When Paul Brandt, to his knowledge the only survivor from his battalion, returns home from the front severely wounded, his town regards him as a hero. But Paul is wracked with guilt and will do anything to make amends, make it up to her, the woman he betrayed – he will even pretend to be a true Nazi. Will it save her?
| Introduction |
German soldier Paul Brandt was forced to go into the army due to his political activities in Vienna, before the outbreak of WW2. The only other option was prison where she went, his co-conspirator and the love of his life, a woman only known to him by her codename. Their meeting was ambushed and he could do nothing but leave her to her fate. That is the last he has seen of her. Many a time appeared her face before him at the front, his guilt nagging. Could he have saved her? Now a wounded, one-armed hero, Paul returns to his home village in Upper Silesia. But all has changed.
| Storyline |

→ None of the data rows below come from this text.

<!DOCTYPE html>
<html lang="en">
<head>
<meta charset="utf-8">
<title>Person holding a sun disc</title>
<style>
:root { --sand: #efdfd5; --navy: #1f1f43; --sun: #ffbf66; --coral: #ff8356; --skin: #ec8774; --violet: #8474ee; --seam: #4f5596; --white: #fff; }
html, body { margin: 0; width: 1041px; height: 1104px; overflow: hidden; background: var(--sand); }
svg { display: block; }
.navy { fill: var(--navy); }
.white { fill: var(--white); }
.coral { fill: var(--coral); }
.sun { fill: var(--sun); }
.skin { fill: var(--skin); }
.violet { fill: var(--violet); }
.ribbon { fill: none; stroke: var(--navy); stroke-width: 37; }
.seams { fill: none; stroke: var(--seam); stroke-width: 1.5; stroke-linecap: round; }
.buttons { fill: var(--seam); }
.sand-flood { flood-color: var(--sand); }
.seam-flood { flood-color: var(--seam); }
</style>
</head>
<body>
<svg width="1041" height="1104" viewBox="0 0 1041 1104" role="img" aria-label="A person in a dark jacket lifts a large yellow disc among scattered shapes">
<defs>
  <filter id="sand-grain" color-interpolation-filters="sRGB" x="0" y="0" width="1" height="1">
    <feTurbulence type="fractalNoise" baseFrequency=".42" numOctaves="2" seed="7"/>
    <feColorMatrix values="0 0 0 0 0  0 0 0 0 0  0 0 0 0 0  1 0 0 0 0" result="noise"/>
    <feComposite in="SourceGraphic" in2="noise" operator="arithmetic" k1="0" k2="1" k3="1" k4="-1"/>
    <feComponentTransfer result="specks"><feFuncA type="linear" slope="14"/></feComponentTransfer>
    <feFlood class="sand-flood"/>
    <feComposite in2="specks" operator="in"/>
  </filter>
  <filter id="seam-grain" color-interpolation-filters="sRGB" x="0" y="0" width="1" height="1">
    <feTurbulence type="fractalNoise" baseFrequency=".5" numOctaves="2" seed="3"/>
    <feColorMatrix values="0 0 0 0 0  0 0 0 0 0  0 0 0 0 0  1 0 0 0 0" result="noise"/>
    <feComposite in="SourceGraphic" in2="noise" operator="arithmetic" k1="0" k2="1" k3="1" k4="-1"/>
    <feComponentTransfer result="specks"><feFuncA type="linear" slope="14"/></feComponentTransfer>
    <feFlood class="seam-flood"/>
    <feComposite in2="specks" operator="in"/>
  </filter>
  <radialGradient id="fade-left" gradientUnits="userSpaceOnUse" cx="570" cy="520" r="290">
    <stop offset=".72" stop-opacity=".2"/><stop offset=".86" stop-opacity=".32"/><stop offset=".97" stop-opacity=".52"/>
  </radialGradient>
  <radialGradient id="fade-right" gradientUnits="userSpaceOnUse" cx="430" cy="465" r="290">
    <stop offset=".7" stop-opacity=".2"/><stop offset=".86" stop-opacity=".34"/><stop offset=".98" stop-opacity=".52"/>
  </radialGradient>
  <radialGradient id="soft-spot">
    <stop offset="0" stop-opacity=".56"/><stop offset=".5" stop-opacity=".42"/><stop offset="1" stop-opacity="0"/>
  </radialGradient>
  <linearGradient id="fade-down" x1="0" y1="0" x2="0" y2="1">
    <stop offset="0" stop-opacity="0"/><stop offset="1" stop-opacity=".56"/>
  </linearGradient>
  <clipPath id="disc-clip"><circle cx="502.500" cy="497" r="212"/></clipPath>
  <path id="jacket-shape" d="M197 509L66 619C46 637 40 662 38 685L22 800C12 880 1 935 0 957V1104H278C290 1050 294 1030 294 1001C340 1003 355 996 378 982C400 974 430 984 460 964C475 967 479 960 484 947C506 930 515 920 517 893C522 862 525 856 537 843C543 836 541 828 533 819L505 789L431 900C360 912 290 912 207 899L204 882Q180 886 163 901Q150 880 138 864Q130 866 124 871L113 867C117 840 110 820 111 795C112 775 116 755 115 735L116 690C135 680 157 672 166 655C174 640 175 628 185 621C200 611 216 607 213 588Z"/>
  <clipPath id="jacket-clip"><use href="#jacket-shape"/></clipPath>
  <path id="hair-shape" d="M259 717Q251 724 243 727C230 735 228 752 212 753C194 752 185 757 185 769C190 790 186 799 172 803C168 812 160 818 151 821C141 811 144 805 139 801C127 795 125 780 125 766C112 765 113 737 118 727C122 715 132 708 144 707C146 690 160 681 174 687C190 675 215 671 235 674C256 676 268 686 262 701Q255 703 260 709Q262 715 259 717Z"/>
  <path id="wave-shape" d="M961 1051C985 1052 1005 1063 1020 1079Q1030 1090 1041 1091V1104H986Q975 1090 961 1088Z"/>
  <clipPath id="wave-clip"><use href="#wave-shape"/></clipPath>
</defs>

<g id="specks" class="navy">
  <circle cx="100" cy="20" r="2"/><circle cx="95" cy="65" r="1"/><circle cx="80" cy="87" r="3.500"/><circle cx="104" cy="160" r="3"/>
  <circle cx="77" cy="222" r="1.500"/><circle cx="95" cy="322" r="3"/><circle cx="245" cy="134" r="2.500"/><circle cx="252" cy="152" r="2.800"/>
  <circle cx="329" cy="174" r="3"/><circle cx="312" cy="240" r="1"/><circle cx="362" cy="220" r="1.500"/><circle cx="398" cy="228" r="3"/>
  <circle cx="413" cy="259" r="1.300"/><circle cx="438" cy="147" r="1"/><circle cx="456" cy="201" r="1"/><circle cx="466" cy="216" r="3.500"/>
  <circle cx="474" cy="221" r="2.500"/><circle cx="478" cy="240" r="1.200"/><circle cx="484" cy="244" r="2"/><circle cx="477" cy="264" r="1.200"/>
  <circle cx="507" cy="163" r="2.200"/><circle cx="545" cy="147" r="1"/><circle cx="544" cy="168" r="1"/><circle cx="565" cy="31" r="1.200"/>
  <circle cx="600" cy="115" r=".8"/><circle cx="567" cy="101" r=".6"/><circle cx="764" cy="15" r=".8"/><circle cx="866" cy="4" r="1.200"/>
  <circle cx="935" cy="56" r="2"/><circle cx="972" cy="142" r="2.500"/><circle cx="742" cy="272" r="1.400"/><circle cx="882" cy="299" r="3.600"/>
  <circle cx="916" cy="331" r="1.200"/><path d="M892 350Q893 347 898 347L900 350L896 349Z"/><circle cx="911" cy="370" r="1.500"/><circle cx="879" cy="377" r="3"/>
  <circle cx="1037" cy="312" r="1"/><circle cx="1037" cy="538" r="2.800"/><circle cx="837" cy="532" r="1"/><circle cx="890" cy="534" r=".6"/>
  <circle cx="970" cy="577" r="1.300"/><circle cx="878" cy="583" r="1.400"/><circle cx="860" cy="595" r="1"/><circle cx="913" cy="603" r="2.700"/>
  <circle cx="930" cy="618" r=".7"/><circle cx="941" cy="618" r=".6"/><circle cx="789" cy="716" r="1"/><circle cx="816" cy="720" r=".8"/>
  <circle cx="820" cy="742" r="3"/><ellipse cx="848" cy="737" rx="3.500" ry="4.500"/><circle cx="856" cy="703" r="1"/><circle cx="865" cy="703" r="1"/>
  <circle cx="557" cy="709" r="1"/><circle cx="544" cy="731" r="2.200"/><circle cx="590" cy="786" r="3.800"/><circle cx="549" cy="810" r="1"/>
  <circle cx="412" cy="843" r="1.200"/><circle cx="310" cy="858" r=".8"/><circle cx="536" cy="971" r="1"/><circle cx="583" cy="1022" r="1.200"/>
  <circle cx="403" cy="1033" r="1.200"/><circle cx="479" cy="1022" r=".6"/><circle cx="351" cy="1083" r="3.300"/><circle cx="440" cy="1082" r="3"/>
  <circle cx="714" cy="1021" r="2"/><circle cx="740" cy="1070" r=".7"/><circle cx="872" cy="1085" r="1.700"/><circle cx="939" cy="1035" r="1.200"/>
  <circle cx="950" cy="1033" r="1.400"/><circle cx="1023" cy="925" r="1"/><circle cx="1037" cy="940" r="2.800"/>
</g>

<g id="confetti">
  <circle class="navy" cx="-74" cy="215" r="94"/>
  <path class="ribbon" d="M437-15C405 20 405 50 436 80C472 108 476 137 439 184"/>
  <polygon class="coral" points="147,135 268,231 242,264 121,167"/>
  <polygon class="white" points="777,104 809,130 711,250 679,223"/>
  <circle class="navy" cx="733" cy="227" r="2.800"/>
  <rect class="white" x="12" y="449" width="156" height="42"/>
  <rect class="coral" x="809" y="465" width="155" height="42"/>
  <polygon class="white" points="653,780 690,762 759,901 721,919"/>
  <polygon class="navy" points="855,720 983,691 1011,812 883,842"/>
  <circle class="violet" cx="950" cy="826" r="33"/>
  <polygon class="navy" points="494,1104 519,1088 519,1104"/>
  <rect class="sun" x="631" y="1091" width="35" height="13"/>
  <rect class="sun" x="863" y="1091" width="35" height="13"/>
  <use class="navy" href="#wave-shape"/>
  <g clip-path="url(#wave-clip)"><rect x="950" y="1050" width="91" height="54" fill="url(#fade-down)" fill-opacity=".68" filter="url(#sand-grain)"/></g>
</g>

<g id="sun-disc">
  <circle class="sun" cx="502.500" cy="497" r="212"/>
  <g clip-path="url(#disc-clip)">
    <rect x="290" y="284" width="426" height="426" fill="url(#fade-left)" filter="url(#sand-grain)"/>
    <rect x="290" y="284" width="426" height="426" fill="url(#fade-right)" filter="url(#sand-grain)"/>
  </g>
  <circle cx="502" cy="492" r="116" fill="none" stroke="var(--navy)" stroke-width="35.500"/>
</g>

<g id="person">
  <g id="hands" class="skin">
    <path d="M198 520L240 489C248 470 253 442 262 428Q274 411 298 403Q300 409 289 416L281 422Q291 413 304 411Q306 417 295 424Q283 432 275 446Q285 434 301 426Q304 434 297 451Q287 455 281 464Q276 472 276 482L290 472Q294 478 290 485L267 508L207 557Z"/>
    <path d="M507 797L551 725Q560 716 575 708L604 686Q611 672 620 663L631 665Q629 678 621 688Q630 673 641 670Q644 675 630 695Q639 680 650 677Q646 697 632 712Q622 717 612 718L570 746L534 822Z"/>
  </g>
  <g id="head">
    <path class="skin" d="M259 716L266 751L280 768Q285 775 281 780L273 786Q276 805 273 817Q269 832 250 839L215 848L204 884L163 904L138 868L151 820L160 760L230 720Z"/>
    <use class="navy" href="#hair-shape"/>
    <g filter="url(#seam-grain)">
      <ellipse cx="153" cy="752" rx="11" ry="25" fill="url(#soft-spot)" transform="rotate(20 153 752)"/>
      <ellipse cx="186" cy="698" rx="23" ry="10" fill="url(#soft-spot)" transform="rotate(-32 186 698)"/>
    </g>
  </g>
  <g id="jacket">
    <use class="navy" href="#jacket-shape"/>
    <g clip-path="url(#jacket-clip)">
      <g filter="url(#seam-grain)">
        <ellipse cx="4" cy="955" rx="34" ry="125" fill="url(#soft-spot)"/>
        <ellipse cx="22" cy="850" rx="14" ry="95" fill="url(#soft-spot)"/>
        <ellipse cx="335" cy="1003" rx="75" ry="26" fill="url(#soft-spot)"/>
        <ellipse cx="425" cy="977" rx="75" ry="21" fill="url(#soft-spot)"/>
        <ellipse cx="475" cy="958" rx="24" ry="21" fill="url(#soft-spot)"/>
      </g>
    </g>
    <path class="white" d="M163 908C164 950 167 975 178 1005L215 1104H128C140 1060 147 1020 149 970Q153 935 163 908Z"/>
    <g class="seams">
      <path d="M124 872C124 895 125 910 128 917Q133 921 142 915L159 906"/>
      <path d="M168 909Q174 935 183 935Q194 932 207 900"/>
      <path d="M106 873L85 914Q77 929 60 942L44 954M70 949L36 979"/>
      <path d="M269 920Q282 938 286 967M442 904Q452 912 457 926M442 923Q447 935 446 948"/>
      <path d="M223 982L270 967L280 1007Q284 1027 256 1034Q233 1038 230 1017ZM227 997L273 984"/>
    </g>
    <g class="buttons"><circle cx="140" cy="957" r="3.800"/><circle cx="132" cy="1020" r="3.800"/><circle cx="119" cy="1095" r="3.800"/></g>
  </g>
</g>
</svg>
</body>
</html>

Disfigured and dillusioned but a hero to the villagers, Paul has no choice and is dragged into the Nazi propaganda machine. He stands before young men, boys, and tells them about the glory of war and the faith in their leader. He feels hollow in motivating these youngsters to become soldiers but what can he do? If he renounces the Nazi ideology, it could well be that not only he himself but also his father and the rest of the family will face the consequences. When he walks past a fence, he notices a group of young women and he cannot believe his eyes when he thinks he recognises.. her. The one he loved and betrayed, the one he never thought he would see again. In that instant, Paul knows that he will do whatever it takes to help and rescue her. First, he must find a way into the building behind the fence.
The building is a rest hut for SS officers to provide them with luxury and entertainment on their breaks from their daily responsibilities of running the concentration camp just outside the village. Paul has no trouble being employed there – his reputation as a war hero precedes him. Little does he know what is going on but soon he will. His priority is to find her and protect her and the other women who are there to work in the officers’ retreat and who are at the mercy of the brutal SSers. The women live in constant fear, their lives worth nothing to the cruel SSers but their days might be numbered soon… The year is 1944, the Russians are coming close but there are more dangers lurking in the woods. Paul comes to realise the precarity of the circumstances as chaos arises and the Russian underground movement (Polya Kolanka) closes in on the village and the Nazis staying there.
| My Thoughts |
The Constant Soldier is set in the historical context of WWII and tells us about the atrocities of war and those in it from different perspectives. Not by showing us the concentration camps and their inexplicable horrors but by digging deep into the lives of those working there, of those who were part of the war machine. The infamous rest hut, where the SS officers could recuperate and what happened there… Harrowing. Paul Brandt is a man who struggles with his conscience, who has to live with the decisions he made. He is a character you have to empathise with – the way he struggles to keep sane, to keep human and to do right to others. But there are more characters, the woman he wants to save, his sister, the resistance group … all skilfully portrayed, true-to-life characters who struggle to keep sane and do what they feel is right under these difficult circumstances.
To have access to photos from an SS officer during WW2 and to create, based upon the images, this haunting and thought-provoking novel – I have got to hand it to William Ryan, brilliant. A well-written novel that will stay with you long after you closed the book, the insights into the ordinary people finding themselves in less than ordinary circumstances, the consequences of actions – the pointlessness of war and the innocent victims it brings along, every time again. The fact that the novel is based on true events, the vivid descriptions and the insights into the Russian involvement (the chapters written from the perspective of Polya Kolanka) all combined make this a powerful novel and an emotive read.
| About the Author |
William Ryan’s Captain Korolev Novels have been shortlisted for numerous awards, including the Theakstons Crime Novel of the Year, The Kerry Group Irish Fiction Award, the Ellis Peters and John Creasey Daggers and the Irish Crime Novel of the Year (twice). William teaches on the Crime Writing Masters at City University in London. The Constant Soldier has been described by AL Kennedy as “a nuanced, complex and gripping tale of guilt and love that captures the chaos at the end of World War Two”.
| Book Info |
|Publisher||Pan (1 Jun. 2017)|
|Ebook||2296 KB, Mantle (25 Aug. 2016)|